Snake sneaks in
* Snakes can find refuge in the oddest of places in human dwellings. A Common krait, India's most venomous species, was found by rescue expert Salim Khan snuggling into a pile of clothes in a wall cupboard of a Sector 43 house in Chandigarh last monsoon. Vikram Jit Singh writeschandigarh Updated: Apr 19, 2014 20:12 IST
* Snakes can find refuge in the oddest of places in human dwellings. A Common krait, India's most venomous species, was found by rescue expert Salim Khan snuggling into a pile of clothes in a wall cupboard of a Sector 43 house in Chandigarh last monsoon.
Wise wildlife workers and field researchers as a matter of routine precaution check their shoes and personal gear before donning these. Dinto David, a BPO employee in Bangalore, came home after a night-shift. He glimpsed a Spectacled cobra race away and hide in his rooms. He summoned Mohan Krish, an expert who has saved 12,000 snakes in his 19-year career as a rescue volunteer. Krish searched David's kitchen, a box full of books, and virtually every nook and cranny of the house but could not find the snake. Krish finally took a look at the shoes lying under the TV table and discerned a movement in one of the sneakers. As he pulled out the sneaker, a 2.5-foot Spectacled cobra sprang up with its hood inflated as if an Easter lily had suddenly bloomed and stood gloriously erect. Krish caught hold of the cobra and later rehabilitated it in a suitable habitat. David was happy, he could now don his sneakers without fear and plan his workout in the gym later that day. Photo: Mohan Krish
RIFLES & REVOLVING RAANIS
* The eccentricities and riches of the native nobility in the Raj era were acutely reflected in the sporting firearms they would commission from English gunmakers. Not only were the firearms engraved in precious metals but the royal crest of arms and State emblems were so exquisitely depicted that these qualified as pieces of art, apart from the weapons' superlative firing and reliability. Many of these kingly possessions have found their way back to England and are auctioned to vintage collectors.

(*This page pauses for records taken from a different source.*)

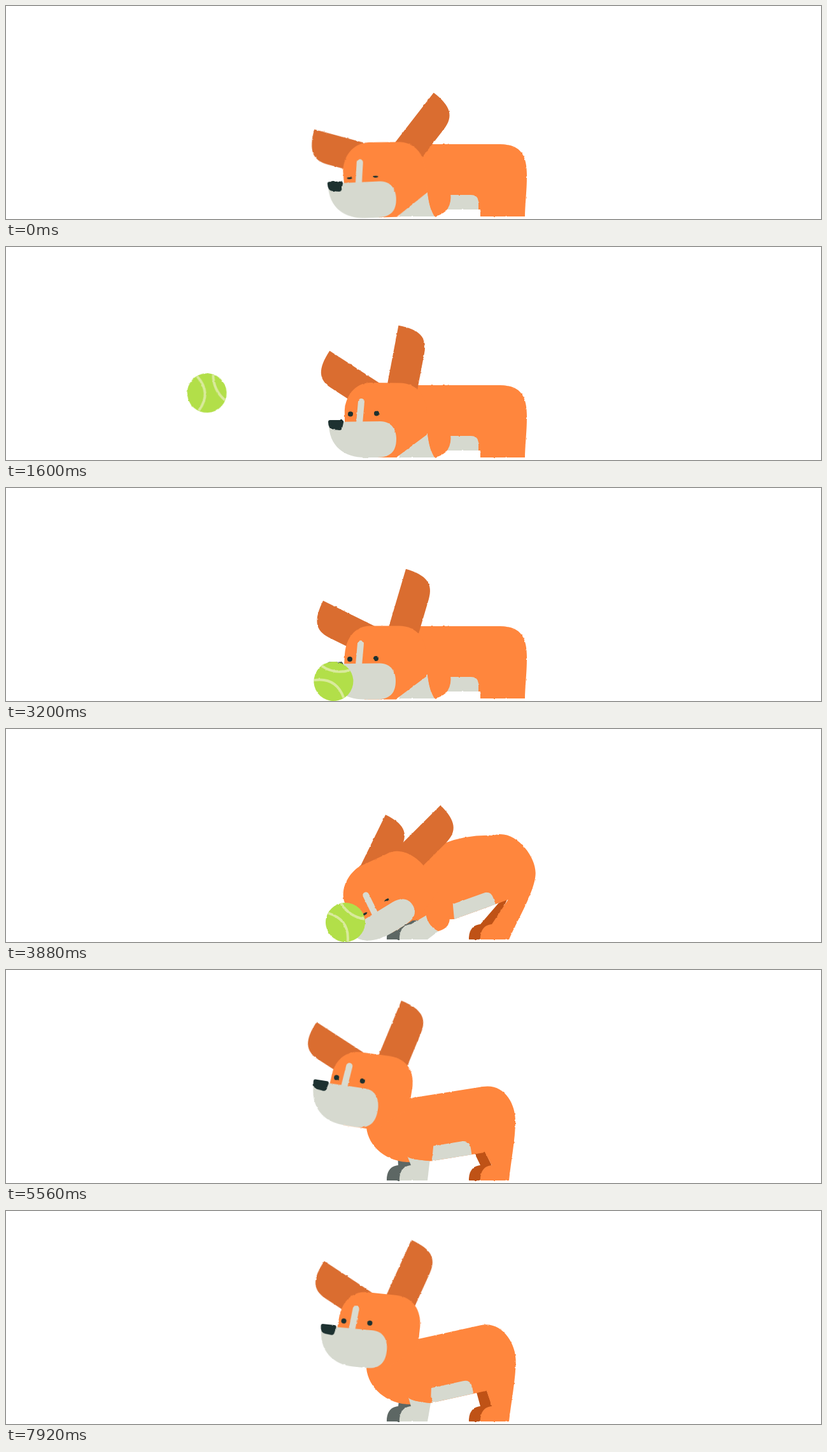
An HTML page for the animation above (8.96 s loop, 1280 px wide and 336 px high).

```html
<!DOCTYPE html>
<html lang="en">
<head>
<meta charset="utf-8">
<title>Dog and ball</title>
<style>
  html, body { margin: 0; width: 100%; height: 100%; overflow: hidden; background: #fff; }
  svg { display: block; width: 100vw; height: 100vh; }
  .fur { fill: #ff863d; }
  .ear { fill: #da6d30; }
  .pale { fill: #d6d9cf; }
  .ink { fill: #1d3130; }
  .blaze { fill: none; stroke: #d9dbd1; stroke-width: 10; stroke-linecap: round; }
  .seam { fill: none; stroke: #d9ea9c; stroke-width: 4; }
</style>
</head>
<body>
<svg viewBox="0 0 1280 336">
  <defs>
    <filter id="rough" filterUnits="userSpaceOnUse" x="0" y="0" width="1280" height="336" color-interpolation-filters="sRGB">
      <feTurbulence type="fractalNoise" baseFrequency=".2" seed="4"/>
      <feDisplacementMap in="SourceGraphic" scale="2.5" xChannelSelector="R" yChannelSelector="G"/>
    </filter>
    <path id="ear" class="ear" d="M-24 -124C10 -124 24 -114 24 -88V-24H-24Z"/>
  </defs>
  <g filter="url(#rough)">
    <path id="farHind" fill="#bf5216"/>
    <path id="farFront" fill="#5d6764"/>
    <path id="body" class="fur"/>
    <path id="patch" class="pale"/>
    <path id="leg" class="pale"/>
    <path id="shoulder" class="fur"/>
    <g id="head">
      <use id="leftEar" href="#ear"/>
      <use id="rightEar" href="#ear"/>
      <path id="skull" class="fur"/>
      <path class="blaze" d="M37 -3L40 -37"/>
      <ellipse id="leftEye" class="ink" cx="23" rx="4"/>
      <ellipse id="rightEye" class="ink" cx="64" rx="4"/>
      <path id="muzzle" class="pale"/>
      <path class="ink" d="M-12 -5Q-12 -8 -9 -8L10 -8Q13 -7 12 -4L10 5Q9 8 6 8L-4 7Q-12 6 -12 -5Z"/>
    </g>
    <g id="ball">
      <circle r="31" fill="#b2df49"/>
      <path class="seam" d="M14 -27Q-8 0 14 27"/>
      <path class="seam" transform="rotate(158)" d="M21 -22Q11 0 21 22"/>
    </g>
  </g>
</svg>
<script>
const LOOP = 8960, STEP = 40, FLOOR = 332;
const set = (id, attrs) => {
  for (const k in attrs) document.getElementById(id).setAttribute(k, attrs[k]);
};
const smooth = k => k * k * (3 - 2 * k);

// Body: a box hinged at its front belly corner (x, y), tilted rear up.
const lying = { x: 690, y: 321, tilt: 0, len: 128, arch: 0, spread: 0, knee: 662, elbowX: 673, elbowY: FLOOR };
const stand = { x: 667, y: 303, tilt: 12.5, len: 145, arch: 0, spread: 1, knee: 632, elbowX: 667, elbowY: 303 };
const rise = { ...stand, x: 662, y: 298, tilt: 3.3, len: 130, knee: 628, elbowX: 663, elbowY: 298 };
const crouch = { ...stand, x: 704, y: 300, tilt: 20, arch: 30, knee: 660, elbowX: 679, elbowY: 319 };
const bodyKeys = [[0, lying], [3240, lying], [3760, crouch], [4260, crouch], [4760, rise], [5080, rise],
  [5900, { ...stand, x: 673 }], [6280, { ...stand, x: 671 }], [7920, stand]];

// Head: placed by the nose; ear angles are relative to the head.
const watch = { x: 517, y: 282.5, tilt: 0, crown: 0, brow: 0, open: 1, chin: 58, earL: -63.7, side: 1, earR: 16.4 };
const sleepy = { ...watch, y: 285, tilt: -2, crown: -3, open: .35, earL: -73, earR: 39.7 };
const alert = { ...watch, x: 518, y: 281, crown: -2, brow: -5, earL: -57, earR: 10.7 };
const sniff = { ...watch, x: 550, y: 314.5, tilt: -31, crown: -16, open: .4, chin: 42, earL: 57, side: -.93, earR: 76 };
const rest = { ...watch, x: 506, y: 187, tilt: 6, brow: -3.5, chin: 61, earL: -62.5, earR: 18.3 };
const toss = { ...rest, x: 486, y: 175, tilt: 13, crown: 8, chin: 66, earL: -70.5, earR: 7 };
const look = { ...rest, x: 509, y: 191, tilt: 5, earL: -63.7, earR: 14.4 };
const headKeys = [[0, sleepy], [520, sleepy], [1000, alert], [1640, alert], [2320, watch], [3240, watch],
  [3760, sniff], [4260, sniff], [4760, toss], [5080, toss], [5960, { ...rest, x: 500 }], [6320, look], [6800, look], [7920, rest]];

function poseAt(keys, t) {
  const next = keys.findIndex(([time]) => time > t);
  if (next < 0) return keys[keys.length - 1][1];
  const [t0, a] = keys[next - 1], [t1, b] = keys[next];
  const k = smooth((t - t0) / (t1 - t0)), pose = {};
  for (const name in a) pose[name] = a[name] + (b[name] - a[name]) * k;
  return pose;
}

// Sole and rounded toe, ending at the ankle.
const foot = x => `${x} ${FLOOR}C${x} 316 ${x + 7} 309 ${x + 18} 308`;

function drawBody(t) {
  const { x, y, tilt, len, arch, spread, knee, elbowX, elbowY } = poseAt(bodyKeys, t);
  const c = Math.cos(tilt * Math.PI / 180), s = Math.sin(tilt * Math.PI / 180);
  const point = (u, v) => [x + u * c - v * s, y - u * s - v * c];
  const at = (u, v) => point(u, v).join(' ');
  const top = 103, thigh = len - 55, spot = len - 76;
  const rump = point(len, 55 - tilt * 1.5), heel = 815 - 25 * spread;

  set('body', { d: `M${at(-45, top)}Q${at(30, top + arch)} ${at(len - 42, top)}` +
    `C${at(len - 8, top)} ${rump[0]} ${rump[1] - 28} ${rump}` +
    `C${rump[0]} ${rump[1] + 28} ${heel + .3 * (rump[0] - heel)} 302 ${heel} ${FLOOR}` +
    `L${foot(745)}L${at(thigh, 0)}L${at(0, 0)}L640 ${y + 2}C600 ${y + 4} 569 280 566 248Z` });
  set('patch', { d: `M${at(0, 0)}L${at(6, 23)}L${at(spot - 12, 23)}Q${at(spot, 23)} ${at(spot, 11)}L${at(spot, 0)}Z` });
  set('farHind', { d: `M${foot(745 - 18 * spread)}L${at(thigh - 16 * spread, 0)}L${at(thigh, 2)}L766 315L748 ${FLOOR}Z` });
  set('farFront', { d: `M${foot(618 - 20 * spread)}L${knee - 15 * spread} 300L${knee + 5} 300L640 ${FLOOR}Z` });

  const shin = `${knee} 294Q${knee + 3} ${.7 * elbowY + 88} ${elbowX} ${elbowY}`;
  set('leg', { d: `M${foot(618)}L${shin}L662 ${FLOOR}Z` });
  set('shoulder', { d: `M${shin}Q${knee + 40} ${elbowY - 6} ${knee + 36} 294Z` });
}

function drawHead(t) {
  const { x, y, tilt, crown, brow, open, chin, earL, side, earR } = poseAt(headKeys, t);
  set('head', { transform: `translate(${x} ${y}) rotate(${tilt})` });
  set('leftEar', { transform: `translate(${60 + 16 * side} ${crown - 31}) rotate(${earL}) scale(${-side} .95)` });
  set('rightEar', { transform: `translate(99 ${crown - 29}) rotate(${earR})` });

  const top = crown - 65, rear = crown * .7 - 65, lift = Math.min(crown, 0), low = chin - 7;
  const cheek = k => chin * k - 6;
  set('skull', { d: `M14 -4L${15 + lift * .6} ${lift * 1.5 - 20}C${17 + lift * .5} ${top + 15} 35 ${top} 55 ${top}` +
    `L100 ${rear}C128 ${rear} 142 -45 143 -20V15L95 ${low}H45Z` });
  set('muzzle', { d: `M-11 -5L70 -6C88 -6 95 ${cheek(.24)} 95 ${cheek(.48)}C95 ${cheek(.83)} 85 ${low} 65 ${low}` +
    `H45C15 ${low} -12 ${cheek(.7)} -11 -5Z` });
  set('leftEye', { cy: brow - 12.5, ry: 4 * open });
  set('rightEye', { cy: brow - 13.5, ry: 4 * open });
}

const ENTER = 480, STOP = 3880, KICK = 4499, GRAVITY = .003, BOUNCE = .668;

function ballX(t) {
  if (t > KICK) return 533 - .8 * (t - KICK);
  const q = Math.max(0, STOP - t) / 2520;
  return 533 - 255 * q ** 2 - 16 * q ** 6;
}

function ballHeight(t) {
  let start = -291, hop = 1000;
  while (t > start + hop && hop > 150) {
    start += hop;
    hop *= BOUNCE;
  }
  return Math.max(0, GRAVITY / 2 * (t - start) * (start + hop - t));
}

function drawBall(t) {
  const x = ballX(t);
  const turn = t > KICK ? 1.28 : x < 434 ? 1.66 : 1.33;
  const spin = t > KICK ? 146 : 14;
  const from = t > KICK ? 533 : 434;
  set('ball', {
    transform: `translate(${x} ${305 - ballHeight(t)}) rotate(${spin + turn * (x - from)})`,
    visibility: t < ENTER || x < -36 ? 'hidden' : 'visible'
  });
}

function frame() {
  const t = Math.floor(performance.now() % LOOP / STEP) * STEP;
  drawBody(t);
  drawHead(t);
  drawBall(t);
  requestAnimationFrame(frame);
}
frame();
</script>
</body>
</html>
```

Some fine weapons were put to the hammer by Holt's Auctioneers this past year, which included an obsolete .360 bore commissioned by the late Maharaja of Dholpur in Rajasthan. This was a double-barrel rifle made by Alex R. Henry and Holt's auctioned it for 11,000 English pounds. The rifle had the features of a back-action, sidelock, non-ejector and open sights with an ivorine insert. One of the world's finest sporting rifles was the .375 Magnum by Holland & Holland. One of these with a a hand-detachable sidelock ejector, double-barrels and formerly the property of the late Maharaja of Kotah in Rajasthan went for the hammer price of 26,000 pounds. When it comes to shotguns, the gunmaker, James Purdey & Sons of London, is pre-eminent. A charming pair of two-inch-chambered, lightweight Purdeys in their maker’s case, completed in November 1935 with 28-inch barrels for the late Maharaja of Nawanagar, fetched 15,000 pounds at Holt's. Up for auction on June 19 at Holt's will be another Raj firearm belonging to the late Maharao Shri Khengarji III of Kutch, reckoned as one of the longest ruling monarchs of the world (1875-'42). CAPTION: The Nawanagar Purdeys. Holt's Auctioneers photo
DIYE JALTE HAIN
* The other night in the Siswan dam jungles, I was amazed at the number of sambar eyes that popped up. If you can imagine a pair of 'jugnus' (fireflies) hovering close to each other and looking deeply into each other's eyes on a dark, still night, you will get a sense of how the eyes of a sambar shine in reflected light. Alternatively, visualise pairs of diyas that light up at short intervals and seem to be placed by nature on the dark outlines of shrubs to celebrate the night after its long banishment by the sun god. I learnt that when the eyes are very closely set, it means the sambar is a small one. If a human is on foot, sambars do not stay long in the light flashed at them but in the glare of a vehicle's lights the deer are almost rooted to the spot and is taken advantage of by hunters and poachers. On one sterling occasion, a line of sambars caught in a flashlight jumped effortlessly over an eight-feet-high crop fence. There was an Olympian grace and wild muscle to that spectacle because the deer had not taken a long run to clear the fence. Just up, and gone. CAPTION: Sambars at night. Bipul Karmakar photo